4 tuna steaks
1/2 cup panko bread crumbs
4 tablespoons white sesame seeds
2 teaspoons black sesame seeds
1 tablespoon dried orange zest
1 tablespoon vegetable oil
salt and pepper to taste

Combine the bread crumbs, black and white sesame seeds, orange zest and vegetable oil together and toss to coat. Pour onto a shallow dish and one at a time, press both sides of each of the tuna steaks into the mixuture to coat.

In a scortching hot dry pan, add the tuna steaks and sear for about 1 minute per side. Remove, slice and serve with wasabi-orange zest mayo or some soy sauce for dipping.

Makes enough for four


Sesame seed is one of the first recorded seasonings. It grows widely in India and Asia. These tiny seeds come in shades of brown, red and black, but the most common color is a pale grayish-ivory. -

Fast Food chain Burger King's parent company said Wednesday it plans to sell shares to the public for the first time in the fast-food chain's 52-year history

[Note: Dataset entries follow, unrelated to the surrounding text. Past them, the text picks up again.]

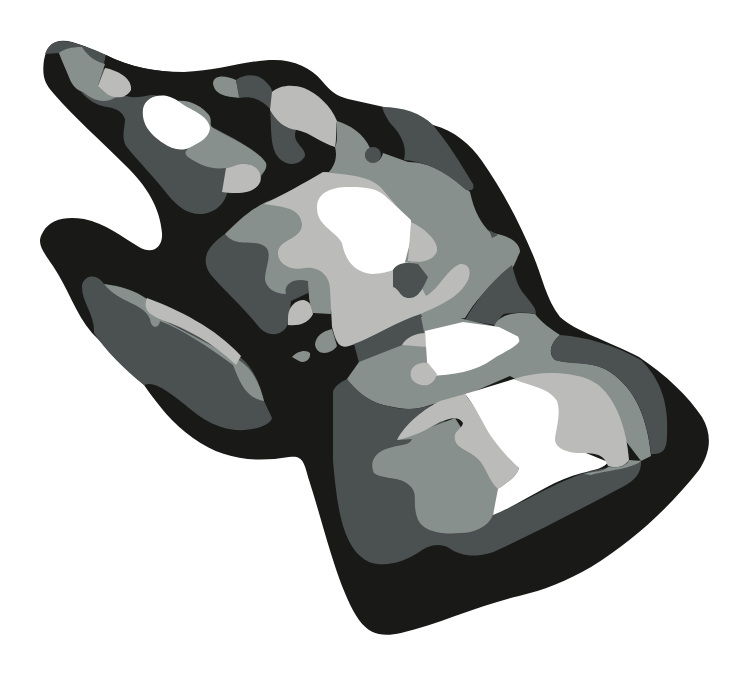
<!DOCTYPE html>
<html lang="en">
<head>
<meta charset="utf-8">
<title>Armoured gauntlet</title>
<style>
:root{--paper:#fff;--ink:#191a18;--steel-dark:#4b5050;--steel-mid:#88908d;--steel-light:#bbbbba;--shine:#fff}
html,body{margin:0;background:var(--paper);overflow:hidden}
svg{display:block;width:749px;height:676px}
.ink{fill:var(--ink)}
.dark{fill:var(--steel-dark)}
.mid{fill:var(--steel-mid)}
.light{fill:var(--steel-light)}
.shine{fill:var(--shine)}
</style>
</head>
<body>
<svg viewBox="0 0 749 676" role="img" aria-label="Armoured gauntlet with a pointing finger, in black, grey and white">
<path id="silhouette" class="ink" d="M44 60C47 43 57 38 72 42C85 46 94 50 106 55C130 67 155 72 184 72C218 71 247 60 274 60C295 60 311 68 322 81C331 92 337 96 348 99L384 107L433 125C455 131 470 144 482 161C503 191 520 224 533 255C542 276 546 299 560 317C575 331 608 341 639 357C666 375 688 396 702 417C713 436 710 453 699 470C670 507 632 542 591 567C567 581 544 590 519 596C480 605 439 624 401 633C383 637 370 635 359 620C338 589 325 530 309 480C304 462 303 455 289 457C253 463 222 459 193 438C172 423 158 405 144 385C124 367 107 348 92 333C75 313 68 288 53 266C42 250 36 243 43 232C50 219 66 216 84 219C105 223 122 237 139 247C153 255 163 247 162 233C160 208 147 186 125 165C101 141 74 117 54 94C44 83 42 76 44 60Z"/>

<g id="index-finger">
<path class="dark" d="M45 54C49 42 58 39 71 42C85 46 96 50 106 55L103 69C118 71 132 78 131 90C126 98 118 98 108 94L126 96C136 99 143 96 151 95C163 95 171 99 178 102L210 126C232 137 259 151 266 163C267 172 258 177 261 181C256 191 242 194 227 193C224 206 212 214 200 214C187 214 177 206 168 195C154 177 138 161 126 146C121 137 125 128 125 119C121 107 108 108 99 105C84 99 77 87 72 78C65 70 62 61 59 53Z"/>
<path class="ink" d="M106 55L103 69C122 70 132 80 131 91C144 96 160 91 174 93L190 73C155 72 130 67 106 55Z"/>
<path class="mid" d="M59 53C64 49 71 47 82 47C87 55 94 61 105 64L98 85C104 91 110 95 116 97C105 105 92 100 83 92C72 89 70 79 66 70Z"/>
<path class="light" d="M105 68C120 71 132 79 131 90C126 99 115 99 107 94L98 86Z"/>
<path class="mid" d="M176 101C189 99 202 106 209 115C213 122 208 124 213 128C231 138 259 151 266 163C268 171 260 174 259 178C258 168 250 163 241 164C234 165 230 168 226 168C210 170 198 164 188 157C182 152 188 148 195 145L209 128Z"/>
<path class="shine" d="M143 109C145 98 157 94 167 96C176 98 181 104 189 108C199 113 209 119 210 128C209 138 200 142 191 147C181 152 172 149 163 143C153 136 141 126 143 109Z"/>
<path class="light" d="M226 168C234 167 238 163 246 164C257 165 263 174 260 182C256 192 242 195 222 192Z"/>
</g>

<g id="knuckles">
<path class="mid" d="M213 83C214 75 225 75 236 80L240 98C230 97 214 96 213 83Z"/>
<path class="dark" d="M236 80C246 73 259 74 266 82C270 86 273 90 273 96L271 110C263 101 253 95 239 98Z"/>
<path class="dark" d="M270 109L296 130C291 143 306 147 305 156C301 164 290 167 281 160C269 150 272 130 270 109Z"/>
<path class="light" d="M272 92C280 85 292 84 304 88C318 94 331 106 337 121C335 131 337 138 335 147C321 143 311 133 297 130C284 129 276 120 270 110Z"/>
<path class="mid" d="M337 121C350 125 364 134 370 148C362 153 365 162 373 162C380 162 382 157 383 153L408 162C430 162 451 174 470 192C474 211 481 224 491 233C508 235 520 242 520 252C515 262 513 272 504 276C486 288 474 303 465 318L421 327L380 260L326 175C334 168 338 158 335 147C339 139 335 130 337 121Z"/>
<circle class="dark" cx="373" cy="155" r="8"/>
<path class="dark" d="M382 107C403 107 421 113 433 125C448 143 461 164 473 184C475 190 471 191 466 190C449 175 430 162 404 160C408 145 399 132 390 123C386 117 384 113 382 107Z"/>
<path class="dark" d="M489 230L498 235L492 238Z"/>
</g>

<g id="hand-plate">
<path class="dark" d="M225 234C242 224 258 210 270 202L326 280L308 280L308 293L291 301L288 324C283 336 269 338 259 327C244 308 225 291 211 275C198 257 211 244 225 234Z"/>
<path class="mid" d="M225 234C237 222 251 209 266 202C281 197 305 182 325 172C349 172 374 174 383 190L340 290L330 313L315 313C308 303 309 293 308 281C293 277 283 285 286 294C276 294 267 289 265 280C265 265 276 249 260 244C246 241 235 246 225 234Z"/>
<path class="light" d="M264 204C284 195 304 183 323 172C347 175 371 175 383 190L411 223C425 229 438 241 437 251C434 260 423 263 408 262L426 296C440 288 446 270 460 264C470 263 472 273 467 282C455 303 428 309 408 320C389 329 367 341 349 346C338 349 336 341 332 327L330 289C330 276 319 266 305 268C290 271 278 264 278 253C278 239 302 240 302 224C300 207 282 207 264 204Z"/>
<path class="shine" d="M317 206C318 191 335 186 352 187C366 187 377 189 384 195L411 220V254C404 268 390 273 372 274C353 272 345 259 342 243C335 230 316 226 317 206Z"/>
<path class="mid" d="M383 190C396 193 403 207 411 220L413 231L405 262C409 263 417 261 423 261C436 258 438 249 436 243C431 230 421 232 413 222L403 195Z"/>
<path class="light" d="M411 222C424 228 437 240 437 249C435 260 424 263 408 261Z"/>
<path class="dark" d="M393 270C397 262 409 262 418 264L428 277C424 286 419 298 410 298C399 298 401 290 393 287Z"/>
<path class="dark" d="M512 265C515 275 517 286 524 294C530 302 536 307 536 314C524 312 511 313 504 314C498 318 498 324 495 325L465 320C476 302 488 284 512 265Z"/>
<path class="light" d="M288 318C288 307 295 300 304 300C311 302 312 307 313 314C308 324 298 326 288 325Z"/>
<path class="mid" d="M308 281C318 279 327 286 327 294C327 303 331 308 331 314L313 313C309 304 309 294 308 281Z"/>
<path class="mid" d="M315 344C316 336 323 331 332 329L337 346C332 354 316 357 315 344Z"/>
<path class="mid" d="M292 357C297 351 306 349 310 353C311 360 304 364 299 361Z"/>
</g>

<g id="thumb">
<path class="dark" d="M82 285C86 273 98 275 104 284L147 299L240 357C254 368 260 385 264 401L272 418C270 426 252 431 236 430C206 427 191 408 171 394C159 386 152 382 144 385C124 369 106 351 94 333C95 314 81 302 82 285Z"/>
<path class="mid" d="M104 284C121 286 136 291 147 299L159 318L237 359C253 368 260 385 264 401C246 398 240 383 233 365C208 347 184 330 160 321C159 329 151 329 150 319C143 302 120 304 104 284Z"/>
<path class="light" d="M147 298C177 309 216 328 241 356L236 365C212 342 187 329 162 320C151 315 142 311 147 298Z"/>
</g>

<g id="wrist">
<path class="dark" d="M354 344C374 337 397 321 421 314L428 332L402 345L359 363Z"/>
<path class="mid" d="M421 317L463 319L494 326C501 312 519 312 535 314C542 323 551 329 560 335C550 344 548 354 555 360C570 364 588 361 605 369C632 384 647 413 651 456L641 461L625 440L510 376L466 395L430 405C415 411 401 409 388 406C369 403 352 388 347 379L359 362L402 345L425 337Z"/>
<path class="dark" d="M560 335C587 337 614 345 641 360C660 379 669 402 667 436C667 450 662 455 651 454C647 413 632 384 605 369C588 361 570 365 555 360C548 353 550 343 560 335Z"/>
<path class="light" d="M402 345C406 337 417 333 425 333L427 347Z"/>
<path class="shine" d="M425 331L463 322L499 327L521 338C519 346 504 352 493 359C475 372 454 375 428 376Z"/>
<path class="mid" d="M499 326L521 334C529 337 528 342 521 346L518 336Z"/>
<path class="light" d="M411 371C414 363 423 362 428 363L437 374C434 385 425 388 416 383C411 380 410 376 411 371Z"/>
</g>

<g id="cuff">
<path class="dark" d="M347 379C358 393 373 404 388 406C402 410 416 410 431 405L499 487L493 515C537 497 564 475 606 468L641 460C642 472 635 480 626 485C583 508 540 530 502 548C481 559 462 557 449 548C440 543 431 545 422 550C405 562 385 568 369 562C342 549 337 506 333 461V391C336 385 341 382 347 379Z"/>
<path class="mid" d="M397 440L455 418L500 488L493 515C488 527 474 533 460 533C440 535 421 531 417 517C412 502 419 493 409 485C400 476 384 480 374 473C369 462 375 453 386 449C400 444 410 446 412 439Z"/>
<path class="light" d="M397 440C405 424 424 409 440 401L465 394L519 468C516 478 507 482 498 489C488 480 486 466 478 459C469 450 457 449 455 440C453 430 462 430 463 423C458 415 449 419 440 422C426 430 413 437 397 440Z"/>
<path class="shine" d="M465 394L514 379L559 392V442L608 462C605 468 594 470 582 473C552 480 525 502 493 515L498 489C507 482 516 478 519 468C507 457 493 441 486 428C479 415 474 405 465 394Z"/>
<path class="light" d="M514 379C539 371 568 371 590 380C615 391 627 430 629 460C624 468 614 468 608 466C603 451 590 454 577 453C563 452 554 446 555 438C557 425 561 413 557 401C548 387 531 387 514 379Z"/>
<path class="mid" d="M608 467C618 468 626 467 629 460L641 461C632 469 608 470 591 475L584 474C594 471 604 472 608 467Z"/>
</g>
</svg>
</body>
</html>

American bread crumbs originated around 1947; around 1970, Panko bread crumbs originated in Japan. There are many differences between the two crumb styles, with the main ones being the texture and density. The American crumb coating is heavier and denser with the Japanese crumb being lighter and less dense. - Asian Food

Labels: ,

Ah, tuna, me likey too! But I still think it's at its absolute best eaten as sashimi. My mouth still waters when I think of the fresh-out-of-sea tuna I hade in Indonesia. Muy Yummy!
I'm so glad your job is working out for you. Bloomingdales for a view? I'm jealous :) !

I love your little notes at the bottom. Where do you find all these interesting tidbits? And how do you decide what to share?
Antti - This is almost rare anyway, but I do love the idea of eating it right from the water...mmm.

And Mrs. PSD - The notes are a trade secret! Nah, I really just look up things that are relevantor of interest to me and add them in. Sometimes its cheeky, sometimes its factual, just whatever strikes my fancy really.
ooh! yummy, the pic looks so delish i nearly lick my monitor....Wish we can have fresher tuna here in malaysia
Love the simplicity of your recipe!
Yummy, yummy. That's a gorgeous photo, doll. Take away the bread crumbs, and I'm there!
Post a Comment

<< Home
Post a Comment

<< Home
... Chefs Blogs

... Click for Beverly Hills, California Forecast

This page is powered by Blogger. Isn't yours?

All of the original words and pictures on this site are copyrighted property. (So there. Nyah.) With that in mind, please ask permission first and give due credit, if you plan on reproducing any part of it. Thanks so much!

2003-2008 COPYRIGHT (C) Fresh Approach Cooking